One of the most intriguing aspects of this groups approach to music making is the implied balance between an accessible sensibility and a more ‘musicianly’ one. In one sense, there is nothing in the song writing that would be considered as avant garde or boundary pushing, but at the same time there is a sense that some real thought was put into how the music would actually sound. The songs are compelling and danceable. You want to listen to them while jumping around.

The first track sets the tone for the rest of the e.p., and the next two songs carry the same feeling to a nicely logical conclusion. Along the way a lot of subtle nuances make themselves felt, and it’s these subtle nuances that allow the songs to truly deliver.


Selah Sue – Rarities album review

Warm, soft, controlled…all of these are good words to describe the voice of Selah Sue. Rarities is the new full length album from Selah,and I have to say…it is pretty impressive. Filled with songs that reflect influences from soul, reggae, hip-hop and maybe even a hint of dubstep here and there,  Rarities is an album that is rich in atmosphere and style.

With the help of some other artists lending their own style and sound, the tracks sound pretty fully flushed out. Zanna (Music For Life), which is a cover of a Luc Van Acker song, has Tom Barman and The Subs joining Sue laying down a song that could happily stay on my repeat for hours. Smooth and hypnotic the song just flows effortlessly. Ragamuffin feats J. Cole and is one of Selah’s better known songs and really showcases the reggae influence earlier cited. The overall sound here is something that puts me in mind of The Roots and that is by no means a bad thing.

Selah shows, though, that she is more than capable of making great music without the support of guest artists. Fade Away is a tremendously strong song that showcases Sue’s voice well. The vocal layers are well executed and the repetitive pattern of the percussion underneath serve to support the song in a strong but not distractive way.

Break was another song that really struck me as being powerful, this time based on its simplicity. Focusing on just a single guitar and the Selah Sue’s voice it had a wonderful singer/songwriter feel that should have been at odds with the rest of the album but instead just showed the versatility and ease with which Selah can move from one sound to the next.

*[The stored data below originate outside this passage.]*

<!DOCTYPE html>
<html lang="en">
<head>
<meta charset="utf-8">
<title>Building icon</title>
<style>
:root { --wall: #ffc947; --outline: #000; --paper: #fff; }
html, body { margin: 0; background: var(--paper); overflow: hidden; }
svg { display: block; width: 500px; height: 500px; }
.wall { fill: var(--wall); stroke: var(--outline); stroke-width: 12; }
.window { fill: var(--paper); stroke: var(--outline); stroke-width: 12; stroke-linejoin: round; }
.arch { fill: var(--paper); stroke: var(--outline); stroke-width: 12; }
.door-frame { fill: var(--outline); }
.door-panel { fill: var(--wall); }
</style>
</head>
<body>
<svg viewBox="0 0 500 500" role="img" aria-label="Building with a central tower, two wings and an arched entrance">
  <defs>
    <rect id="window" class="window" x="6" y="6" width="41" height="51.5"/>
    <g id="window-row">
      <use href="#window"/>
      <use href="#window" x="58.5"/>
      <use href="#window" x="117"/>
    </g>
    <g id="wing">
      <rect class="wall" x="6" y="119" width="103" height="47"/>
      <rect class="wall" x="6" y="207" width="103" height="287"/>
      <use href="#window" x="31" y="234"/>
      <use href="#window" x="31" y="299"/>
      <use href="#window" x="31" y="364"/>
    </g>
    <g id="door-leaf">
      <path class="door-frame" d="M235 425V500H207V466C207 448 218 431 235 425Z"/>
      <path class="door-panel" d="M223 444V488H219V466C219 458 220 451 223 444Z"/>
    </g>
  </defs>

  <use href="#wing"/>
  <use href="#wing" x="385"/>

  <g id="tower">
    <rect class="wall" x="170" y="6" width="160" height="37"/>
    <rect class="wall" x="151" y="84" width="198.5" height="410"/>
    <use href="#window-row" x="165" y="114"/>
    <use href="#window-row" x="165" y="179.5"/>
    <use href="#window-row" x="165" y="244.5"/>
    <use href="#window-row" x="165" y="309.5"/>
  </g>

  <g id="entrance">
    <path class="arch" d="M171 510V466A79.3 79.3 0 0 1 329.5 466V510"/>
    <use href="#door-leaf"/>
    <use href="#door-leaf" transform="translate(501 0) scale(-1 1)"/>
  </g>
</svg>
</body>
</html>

All in all, Selah Sue is someone worth watching. Her career is still young and fresh feeling but based upon this album, she has some serious staying power and I can’t see her fading away. Great songs, great production, and great support. I’m not sure what more a musician could ask for.